NASA's Nuclear Spectroscope Telescope Array, or NuSTAR, has, for the first time, imaged the radioactive "guts" of a supernova remnant, the leftover remains of a star that exploded. The NuSTAR data are blue, and show high-energy X-rays. Yellow shows non-radioactive material detected previously by NASA's Chandra X-ray Observatory in low-energy X-rays.
Studying radioactive elements offers astronomers a more direct method for probing supernova blasts than observing non-radioactive elements. This is because this radioactive material glows with X-rays no matter what, while the X-rays detected by Chandra and other telescopes are generated only after heating with shock waves from the explosion. Because the non-radioactive material only lights up after the explosion, it does not offer a direct look at the blast itself.
The NuSTAR results show that titanium is concentrated in clumps at the heart of the star, pointing to a model of supernova explosions that calls for sloshing of the inner core.
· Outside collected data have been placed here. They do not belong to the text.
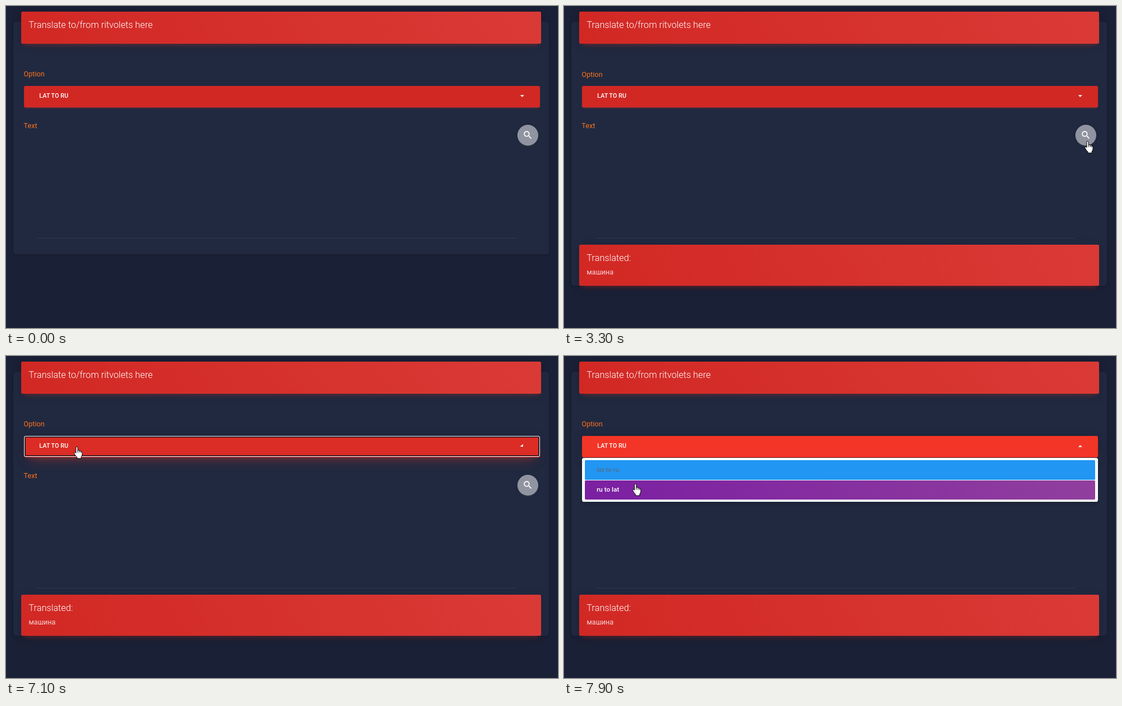
These frames come from a looping animation (979 by 572 pixels, 8 s). An HTML page:

```html
<!DOCTYPE html>
<html lang="en">
<head>
<meta charset="utf-8">
<title>Transliteration form</title>
<style>
html, body { margin: 0; width: 100%; height: 100%; overflow: hidden; background: #1a2035; }
#stage { position: absolute; left: 0; top: 0; width: 979px; height: 572px; overflow: hidden; font-family: Roboto, Arial, sans-serif; }
#stage div, #stage svg, #stage span { position: absolute; box-sizing: border-box; }
#stage span { line-height: 0; white-space: pre; }
.card { background: #202940; border-radius: 5.4px; box-shadow: 0 1px 4px rgba(0,0,0,.14); }
.banner { background: linear-gradient(60deg, #d22824, #da3a36); border-radius: 2.7px;
  box-shadow: 0 3.6px 18px rgba(0,0,0,.14), 0 6.3px 9px -4.5px rgba(244,67,54,.4); }
.button { border-radius: 2.7px; }
.ring { border: 1.2px solid #fff; border-radius: 3px; box-shadow: inset 0 0 0 1.6px #10131f; }
.round { border-radius: 50%; background: #9094a0; box-shadow: 0 2px 2px rgba(153,153,153,.14), 0 1px 4.5px rgba(0,0,0,.25); }
.menu { background: #fff; border-radius: 3.6px; transform-origin: 0 0; box-shadow: 0 2px 5px rgba(0,0,0,.26); }
.item { border-radius: 1.8px; }
.violet { background: linear-gradient(60deg, #7b1fa2, #913f9e); }
</style>
</head>
<body>
<div id="stage"></div>
<script>
const LOOP = 8000, STEP = 100;
const stage = document.getElementById('stage');

function box(cls, x, y, w, h, parent = stage) {
  const el = document.createElement('div');
  el.className = cls;
  el.style.cssText = `left:${x}px;top:${y}px;width:${w}px;height:${h}px`;
  parent.append(el);
  return el;
}

// Places text by its left edge and baseline.
function label(str, x, base, size, color, weight = 400, parent = stage) {
  const el = document.createElement('span');
  el.textContent = str;
  el.style.cssText = `left:${x}px;top:${base - size * 0.342}px;font-size:${size}px;color:${color};font-weight:${weight}`;
  parent.append(el);
  return el;
}

function drawing(markup) {
  stage.insertAdjacentHTML('beforeend',
    `<svg width="979" height="572" style="left:0;top:0;pointer-events:none">${markup}</svg>`);
  return stage.lastElementChild;
}

const ORANGE = '#ff7119', GREY = '#606477';
const card = box('card', 13, 28, 950, 413);

box('banner', 27, 10, 922, 56.5);
label('Translate to/from ritvolets here', 40.3, 39.5, 16.2, '#fff', 300);

const option = label('Option', 31.3, 125, 12.6, ORANGE);
const button = box('button', 32, 142, 915, 37.5);
label('LAT TO RU', 27, 22, 10.8, '#fff', 500, button);
const ring = box('ring', 0.4, 0.4, 914.2, 36.7, button);

label('Text', 31.3, 217.5, 12.6, ORANGE);
const typed = label('машина', 54.7, 240, 12.6, '#fff', 500);
const caret = box('', 55, 229, 1, 16);
caret.style.background = '#fff';
box('', 55, 412, 851, 1).style.background = 'rgba(180,180,180,.1)';
const underline = box('', 55, 412, 851, 2);
underline.style.background = '#9c27b0';

box('round', 907, 211, 37, 37);
const icons = drawing(`
  <path fill="#fff" transform="translate(916 219.7) scale(.79)" d="M15.5 14h-.79l-.28-.27C15.41 12.59 16 11.11 16 9.5 16 5.91 13.09 3 9.5 3S3 5.91 3 9.5 5.91 16 9.5 16c1.61 0 3.09-.59 4.23-1.57l.27.28v.79l5 4.99L20.49 19l-4.99-5zm-6 0C7.01 14 5 11.99 5 9.5S7.01 5 9.5 5 14 7.01 14 9.5 11.99 14 9.5 14z"/>
  <path id="chevron" fill="#fff" d="M-3.5-1.7h7L0 1.8z"/>`);
const chevron = icons.querySelector('#chevron');

const result = box('banner', 27, 424, 922, 73);
label('Translated:', 13.3, 29.5, 16.2, '#fff', 300, result);
label('машина', 13.2, 53, 12.6, 'rgba(255,255,255,.8)', 400, result);

const menu = box('menu', 32, 181, 915, 78);
box('item', 5, 4, 905, 35, menu).style.background = '#2196f3';
const violet = box('item violet', 5, 39.5, 905, 34, menu);
label('lat to ru', 26, 25, 11.7, GREY, 400, menu);
const second = label('ru to lat', 26, 60, 11.7, GREY, 400, menu);

const pointer = drawing(`
  <g id="arrow"><path fill="#fff" stroke="#000" d="M.5.5V16.5L4.2 13l2.6 5.6 2.4-1.1L6.7 12H11.8z"/></g>
  <g id="beam"><path fill="none" stroke="#fff" d="M-3.5-6.5h2.6Q0-6.5 0-5.5 0-6.5.9-6.5H3.5M0-6V6M-3.5 6.5h2.6Q0 6.5 0 5.5 0 6.5.9 6.5H3.5"/></g>
  <g id="hand"><path fill="#fff" stroke="#000" d="M-2 1.8a1.6 1.6 0 0 1 3.2 0V6.5q2.6-1 3 .9 2.2-.6 2.7 1 2.2 0 2.2 2.2V14q0 2.5-1.8 4v3H0v-2.2q-3-2.5-5-6.6-.9-2.2 1-2.4 1 0 2 1.6z"/>
    <path stroke="#000" d="M1.2 6.5V10.5M4.2 7.4V10.5M6.9 8.4V11"/></g>`);
const shapes = ['arrow', 'beam', 'hand'].map(id => pointer.querySelector('#' + id));

// Time, x, y of the pointer's hot spot.
const path = [
  [300, 10, -18], [1100, 600, 240], [2200, 600, 240], [2600, 833, 252], [2900, 929, 240],
  [3400, 929, 240], [4100, 675, 319], [4300, 596, 344], [4400, 596, 344], [5300, 57, -20],
  [6200, 50, -20], [7000, 125, 160], [7100, 126, 161], [7300, 126, 161], [7400, 126, 166], [7900, 127, 227]
];

const clamp = v => Math.max(0, Math.min(1, v));
const mix = (a, b, p) => a + (b - a) * p;
const show = (el, on) => { el.style.visibility = on ? 'visible' : 'hidden'; };
const within = (t, a, b) => t >= a && t < b;

function pointerAt(t) {
  let i = 0;
  while (i < path.length - 2 && t > path[i + 1][0]) i++;
  const [t0, x0, y0] = path[i], [t1, x1, y1] = path[i + 1];
  const p = clamp((t - t0) / (t1 - t0)), e = p * p * (3 - 2 * p);
  return [mix(x0, x1, e), mix(y0, y1, e)];
}

function shapeAt(x, y, t) {
  const onButton = within(x, 32, 947) && within(y, 142, t >= 7200 ? 259 : 179.5);
  if (onButton || Math.hypot(x - 925.5, y - 229.5) < 18.5) return 2;
  return within(x, 55, 906) && within(y, 225, 412) ? 1 : 0;
}

function drawPointer(t) {
  const [x, y] = pointerAt(t), kind = shapeAt(x, y, t);
  shapes.forEach((g, i) => {
    g.style.display = i === kind ? '' : 'none';
    g.setAttribute('transform', `translate(${Math.round(x)} ${Math.round(y)})`);
  });
}

function drawField(t) {
  show(typed, within(t, 2000, 3100));
  show(caret, within(t, 1100, 1600) || within(t, 2000, 2500));
  caret.style.left = (t < 2000 ? 55 : 103) + 'px';
  const grow = t < 1200 ? 0.7 : t < 1400 ? 0.976 : 1;
  underline.style.transform = `scaleX(${grow})`;
  show(underline, within(t, 1100, 3100));
}

function drawButton(t) {
  const held = within(t, 7300, 7400) ? 7200 : t;
  const p = clamp((held - 7000) / 350);
  const rgb = [[210, 243], [40, 53], [36, 39]].map(([a, b]) => mix(a, b, p));
  button.style.background = `rgb(${rgb})`;
  button.style.boxShadow = t >= 7000
    ? '0 12.6px 23.4px -10.8px rgba(244,67,54,.42), 0 3.6px 20.7px rgba(0,0,0,.12), 0 7.2px 9px -4.5px rgba(244,67,54,.2)'
    : '0 1.8px 1.8px rgba(244,67,54,.14), 0 2.7px .9px -1.8px rgba(244,67,54,.2), 0 .9px 4.5px rgba(244,67,54,.12)';
  show(ring, within(t, 7100, 7600));
  const turn = t < 7100 ? 0 : t < 7200 ? -35 : -180;
  chevron.setAttribute('transform', `translate(915.5 160) rotate(${turn})`);
}

function drawMenu(t) {
  const scale = t < 7400 ? 0.69 : t < 7500 ? 0.972 : 1;
  show(menu, t >= 7200);
  menu.style.transform = `scale(${scale})`;
  menu.style.opacity = scale;
  const hover = t >= 7800;
  violet.style.opacity = hover ? 1 : 0;
  second.style.color = hover ? '#fff' : GREY;
  second.style.fontWeight = hover ? 500 : 400;
}

function render(now) {
  const t = Math.floor((now % LOOP) / STEP) * STEP;
  const done = t >= 3300;
  card.style.height = (done ? 469 : 413) + 'px';
  show(result, done);
  option.style.transform = `translateY(${within(t, 3300, 3500) ? 1 : 0}px)`;
  drawField(t);
  drawButton(t);
  drawMenu(t);
  drawPointer(t);
}

const start = performance.now();
function tick() {
  render(performance.now() - start);
  requestAnimationFrame(tick);
}
tick();
</script>
</body>
</html>
```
This sloshing, also known as mild asymmetries, is thought to help trigger stars to ultimately detonate and fling out their outer layers.